Educating and empowering people to be informed healthcare consumers is our mission here at Amaze, and while most people generally know their out-of-pocket or copay costs, we think we need to take it a step further.
When it comes to creating a healthcare system that functions fairly for everyone and that encourages smart consumer behavior, simply knowing our out-of-pocket costs actually accomplishes nothing. In fact, it plays right into the hands of the deceptive games played by drug companies, hospitals and insurance carriers. That’s why we call “Out-of-Pocket Costs” a “Weapon of Mass Corruption.”
Take the process of buying prescription medications at your local pharmacy. When it comes to drugs, if all we know is our out-of-pocket cost and not what our insurance carrier is paying the pharmacy, then we’re kept in the dark and are doing nothing to drive costs down by making better decisions. And when our employer is paying the bill, we’re not making good decisions for the company.
If, in one place a drug costs $100, and in another it costs $50, but we only know that we have a $10 co-pay (i.e., an “out-of-pocket” expense) then who is pushing for the $50 price? The simple answer: No one.
Sure, people might say that patients don’t care, but at Amaze, we don’t buy it. We think that when people know it’s really their employer paying the bill and not an insurance company, they’ll be inclined to choose the lower cost to save their company money.
The healthcare industry’s efforts to push the ‘out-of-pocket’ conversation is smoke and mirrors meant to distract us from their games.
This game of charades leads to higher prices for us and our employers. Partial transparency equals no transparency. That’s why “out-of-pocket costs” is a Weapon of Mass Corruption.
Don’t fall for it. Demand to know the full price being paid for any drug, medical device, or medical service. To believe that all we care about is our out-of-pocket costs is insulting to us individually, as patients, and it denies patients–aka employees–the ability to save their employers money.

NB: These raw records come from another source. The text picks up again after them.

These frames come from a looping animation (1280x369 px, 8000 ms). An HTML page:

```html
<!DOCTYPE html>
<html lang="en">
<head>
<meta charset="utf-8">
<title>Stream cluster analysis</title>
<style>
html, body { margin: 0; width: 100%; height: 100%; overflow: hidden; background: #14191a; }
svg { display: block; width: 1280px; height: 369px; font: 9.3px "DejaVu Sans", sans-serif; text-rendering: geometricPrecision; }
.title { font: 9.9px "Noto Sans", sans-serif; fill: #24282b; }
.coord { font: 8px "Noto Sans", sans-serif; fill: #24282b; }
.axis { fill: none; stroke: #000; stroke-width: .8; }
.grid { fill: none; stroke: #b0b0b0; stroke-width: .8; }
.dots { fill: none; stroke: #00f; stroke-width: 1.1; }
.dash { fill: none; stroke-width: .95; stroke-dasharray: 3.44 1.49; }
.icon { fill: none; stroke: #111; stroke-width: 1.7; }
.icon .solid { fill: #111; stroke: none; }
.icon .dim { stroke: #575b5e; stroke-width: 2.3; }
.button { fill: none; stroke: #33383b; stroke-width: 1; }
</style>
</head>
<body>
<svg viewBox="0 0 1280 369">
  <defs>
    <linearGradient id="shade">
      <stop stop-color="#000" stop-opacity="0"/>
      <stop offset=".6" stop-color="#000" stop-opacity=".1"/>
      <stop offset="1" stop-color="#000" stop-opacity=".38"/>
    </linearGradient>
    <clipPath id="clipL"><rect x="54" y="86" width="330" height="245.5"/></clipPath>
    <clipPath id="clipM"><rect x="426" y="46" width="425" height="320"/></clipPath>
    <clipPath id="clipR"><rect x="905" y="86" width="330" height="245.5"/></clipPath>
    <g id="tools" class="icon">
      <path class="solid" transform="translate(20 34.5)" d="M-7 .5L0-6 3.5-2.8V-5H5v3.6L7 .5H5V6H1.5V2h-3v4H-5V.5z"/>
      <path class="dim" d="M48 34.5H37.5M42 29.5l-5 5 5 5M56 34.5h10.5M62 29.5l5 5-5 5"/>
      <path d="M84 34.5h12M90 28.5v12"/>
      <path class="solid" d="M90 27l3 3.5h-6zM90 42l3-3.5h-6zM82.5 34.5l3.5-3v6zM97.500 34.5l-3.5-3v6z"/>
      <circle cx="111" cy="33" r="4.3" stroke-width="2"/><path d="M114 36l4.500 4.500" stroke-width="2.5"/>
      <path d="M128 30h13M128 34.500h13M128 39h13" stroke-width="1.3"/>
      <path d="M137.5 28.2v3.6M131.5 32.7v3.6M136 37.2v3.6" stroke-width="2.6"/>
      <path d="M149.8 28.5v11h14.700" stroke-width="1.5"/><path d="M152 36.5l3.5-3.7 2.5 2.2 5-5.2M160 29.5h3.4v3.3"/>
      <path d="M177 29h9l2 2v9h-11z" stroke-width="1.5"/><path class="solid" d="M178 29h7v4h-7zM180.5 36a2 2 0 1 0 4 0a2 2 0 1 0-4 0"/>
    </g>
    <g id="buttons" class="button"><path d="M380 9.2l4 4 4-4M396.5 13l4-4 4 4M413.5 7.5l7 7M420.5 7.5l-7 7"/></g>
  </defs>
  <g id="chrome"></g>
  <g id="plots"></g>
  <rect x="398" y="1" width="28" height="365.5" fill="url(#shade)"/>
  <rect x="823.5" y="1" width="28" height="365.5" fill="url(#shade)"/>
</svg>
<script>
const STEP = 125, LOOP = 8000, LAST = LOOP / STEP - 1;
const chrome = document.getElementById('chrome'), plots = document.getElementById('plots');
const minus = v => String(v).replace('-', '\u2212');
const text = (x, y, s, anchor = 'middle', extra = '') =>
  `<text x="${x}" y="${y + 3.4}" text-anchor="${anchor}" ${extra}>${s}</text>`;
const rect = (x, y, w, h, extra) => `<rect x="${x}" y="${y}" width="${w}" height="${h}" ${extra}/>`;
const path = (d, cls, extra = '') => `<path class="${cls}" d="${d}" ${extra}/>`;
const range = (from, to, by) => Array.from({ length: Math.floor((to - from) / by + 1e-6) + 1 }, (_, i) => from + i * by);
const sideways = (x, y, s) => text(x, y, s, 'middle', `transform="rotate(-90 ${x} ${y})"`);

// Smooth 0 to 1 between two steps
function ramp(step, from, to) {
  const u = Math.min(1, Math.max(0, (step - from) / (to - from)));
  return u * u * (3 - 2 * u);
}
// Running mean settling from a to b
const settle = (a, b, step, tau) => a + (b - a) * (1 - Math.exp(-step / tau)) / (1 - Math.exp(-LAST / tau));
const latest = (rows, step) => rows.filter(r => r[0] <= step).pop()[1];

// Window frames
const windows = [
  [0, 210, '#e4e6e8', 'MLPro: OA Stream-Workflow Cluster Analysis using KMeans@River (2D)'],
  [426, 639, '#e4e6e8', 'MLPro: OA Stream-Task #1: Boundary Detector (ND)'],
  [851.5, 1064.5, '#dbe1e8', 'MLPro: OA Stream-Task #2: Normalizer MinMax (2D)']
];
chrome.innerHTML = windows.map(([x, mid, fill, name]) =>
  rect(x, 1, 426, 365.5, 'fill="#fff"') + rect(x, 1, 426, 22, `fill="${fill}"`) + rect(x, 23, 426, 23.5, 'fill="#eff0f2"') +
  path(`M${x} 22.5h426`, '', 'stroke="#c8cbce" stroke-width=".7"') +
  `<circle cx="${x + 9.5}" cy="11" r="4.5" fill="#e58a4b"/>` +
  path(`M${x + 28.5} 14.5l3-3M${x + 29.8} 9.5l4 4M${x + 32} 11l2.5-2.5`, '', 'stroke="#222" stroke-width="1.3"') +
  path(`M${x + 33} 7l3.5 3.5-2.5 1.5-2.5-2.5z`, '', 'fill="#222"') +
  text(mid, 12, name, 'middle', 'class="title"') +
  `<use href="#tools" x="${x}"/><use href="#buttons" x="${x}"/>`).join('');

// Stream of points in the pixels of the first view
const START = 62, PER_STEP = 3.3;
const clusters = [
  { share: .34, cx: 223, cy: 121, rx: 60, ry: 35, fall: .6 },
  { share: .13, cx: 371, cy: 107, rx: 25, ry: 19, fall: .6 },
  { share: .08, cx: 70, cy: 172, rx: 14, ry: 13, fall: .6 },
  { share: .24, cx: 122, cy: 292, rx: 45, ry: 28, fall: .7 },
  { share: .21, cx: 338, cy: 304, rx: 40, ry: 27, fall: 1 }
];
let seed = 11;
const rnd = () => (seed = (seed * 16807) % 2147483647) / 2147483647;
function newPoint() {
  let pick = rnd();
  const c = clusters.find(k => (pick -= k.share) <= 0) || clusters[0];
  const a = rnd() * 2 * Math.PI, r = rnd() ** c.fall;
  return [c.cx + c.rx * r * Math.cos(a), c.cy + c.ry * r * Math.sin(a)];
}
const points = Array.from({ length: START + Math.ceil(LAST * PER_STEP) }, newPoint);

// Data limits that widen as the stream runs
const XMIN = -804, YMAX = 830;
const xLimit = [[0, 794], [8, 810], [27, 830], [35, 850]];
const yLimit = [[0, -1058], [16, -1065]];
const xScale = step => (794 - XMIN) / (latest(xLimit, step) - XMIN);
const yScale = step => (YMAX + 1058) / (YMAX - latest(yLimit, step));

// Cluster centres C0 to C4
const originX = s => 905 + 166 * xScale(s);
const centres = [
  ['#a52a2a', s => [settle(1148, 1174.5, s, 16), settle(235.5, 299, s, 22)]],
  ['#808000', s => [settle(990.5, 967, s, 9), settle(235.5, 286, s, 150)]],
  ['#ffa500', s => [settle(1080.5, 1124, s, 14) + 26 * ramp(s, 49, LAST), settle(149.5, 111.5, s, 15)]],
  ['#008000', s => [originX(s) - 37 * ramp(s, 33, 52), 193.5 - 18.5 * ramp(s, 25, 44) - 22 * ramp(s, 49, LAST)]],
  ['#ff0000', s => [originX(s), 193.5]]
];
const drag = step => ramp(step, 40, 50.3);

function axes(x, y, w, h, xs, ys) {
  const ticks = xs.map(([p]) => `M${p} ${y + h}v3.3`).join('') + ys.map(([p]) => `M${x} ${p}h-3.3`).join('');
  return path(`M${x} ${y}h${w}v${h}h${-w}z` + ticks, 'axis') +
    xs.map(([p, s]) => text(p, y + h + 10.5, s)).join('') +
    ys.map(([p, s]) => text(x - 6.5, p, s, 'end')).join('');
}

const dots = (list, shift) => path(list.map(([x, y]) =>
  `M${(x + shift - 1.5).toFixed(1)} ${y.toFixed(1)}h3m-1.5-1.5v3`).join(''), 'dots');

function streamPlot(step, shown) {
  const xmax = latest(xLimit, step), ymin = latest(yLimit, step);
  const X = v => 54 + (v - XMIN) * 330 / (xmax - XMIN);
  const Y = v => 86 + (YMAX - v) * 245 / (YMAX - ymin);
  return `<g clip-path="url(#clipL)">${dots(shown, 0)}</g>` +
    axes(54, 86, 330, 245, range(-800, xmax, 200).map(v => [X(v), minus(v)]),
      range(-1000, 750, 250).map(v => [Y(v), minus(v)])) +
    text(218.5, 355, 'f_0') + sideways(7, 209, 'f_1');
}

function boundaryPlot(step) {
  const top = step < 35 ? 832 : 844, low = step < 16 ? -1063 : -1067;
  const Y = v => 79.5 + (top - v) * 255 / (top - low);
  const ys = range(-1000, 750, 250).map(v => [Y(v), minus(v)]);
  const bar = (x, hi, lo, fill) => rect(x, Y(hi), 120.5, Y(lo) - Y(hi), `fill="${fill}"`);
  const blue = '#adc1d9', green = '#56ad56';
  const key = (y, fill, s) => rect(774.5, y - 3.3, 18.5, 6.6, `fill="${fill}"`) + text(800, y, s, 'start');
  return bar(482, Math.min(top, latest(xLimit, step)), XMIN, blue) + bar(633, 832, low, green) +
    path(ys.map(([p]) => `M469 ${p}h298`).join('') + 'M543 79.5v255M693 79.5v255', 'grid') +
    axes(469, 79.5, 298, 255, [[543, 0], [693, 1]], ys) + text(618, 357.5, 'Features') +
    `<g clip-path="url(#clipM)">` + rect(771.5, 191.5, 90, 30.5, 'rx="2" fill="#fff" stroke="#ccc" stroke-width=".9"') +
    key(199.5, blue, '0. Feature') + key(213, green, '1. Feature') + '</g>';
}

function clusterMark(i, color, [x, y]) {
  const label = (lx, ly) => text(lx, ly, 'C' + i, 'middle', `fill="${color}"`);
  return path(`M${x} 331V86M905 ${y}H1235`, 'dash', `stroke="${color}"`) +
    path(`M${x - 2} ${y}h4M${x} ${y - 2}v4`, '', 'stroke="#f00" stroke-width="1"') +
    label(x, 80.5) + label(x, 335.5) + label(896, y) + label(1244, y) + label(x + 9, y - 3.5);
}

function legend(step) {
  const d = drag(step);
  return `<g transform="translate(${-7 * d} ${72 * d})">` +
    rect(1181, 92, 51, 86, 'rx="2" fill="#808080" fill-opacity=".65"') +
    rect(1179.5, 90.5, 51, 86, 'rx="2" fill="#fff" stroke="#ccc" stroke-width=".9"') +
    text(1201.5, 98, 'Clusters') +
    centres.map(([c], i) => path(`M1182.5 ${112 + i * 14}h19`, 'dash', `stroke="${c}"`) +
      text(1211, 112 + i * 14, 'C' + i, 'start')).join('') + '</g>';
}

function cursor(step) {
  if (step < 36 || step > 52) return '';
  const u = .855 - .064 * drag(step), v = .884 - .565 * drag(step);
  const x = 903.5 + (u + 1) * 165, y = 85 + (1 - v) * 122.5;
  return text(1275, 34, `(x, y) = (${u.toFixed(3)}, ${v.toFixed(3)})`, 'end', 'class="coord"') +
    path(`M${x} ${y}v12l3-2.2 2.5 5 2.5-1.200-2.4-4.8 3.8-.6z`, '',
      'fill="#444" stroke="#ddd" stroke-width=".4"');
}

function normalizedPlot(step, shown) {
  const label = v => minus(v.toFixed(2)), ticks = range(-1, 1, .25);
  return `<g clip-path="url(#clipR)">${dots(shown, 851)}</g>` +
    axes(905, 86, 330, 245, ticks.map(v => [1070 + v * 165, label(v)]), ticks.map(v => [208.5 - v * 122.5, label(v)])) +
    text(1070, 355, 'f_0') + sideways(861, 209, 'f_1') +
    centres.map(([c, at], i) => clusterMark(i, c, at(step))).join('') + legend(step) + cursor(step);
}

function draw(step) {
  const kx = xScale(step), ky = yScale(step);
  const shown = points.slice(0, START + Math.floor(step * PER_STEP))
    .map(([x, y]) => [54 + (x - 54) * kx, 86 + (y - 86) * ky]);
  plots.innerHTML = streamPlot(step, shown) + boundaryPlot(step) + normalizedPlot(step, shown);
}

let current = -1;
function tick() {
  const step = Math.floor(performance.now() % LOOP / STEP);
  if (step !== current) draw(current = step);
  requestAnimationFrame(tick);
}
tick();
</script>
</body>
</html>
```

When it comes to employer sponsored health insurance, it’s time to start thinking about “we,” not just “me.”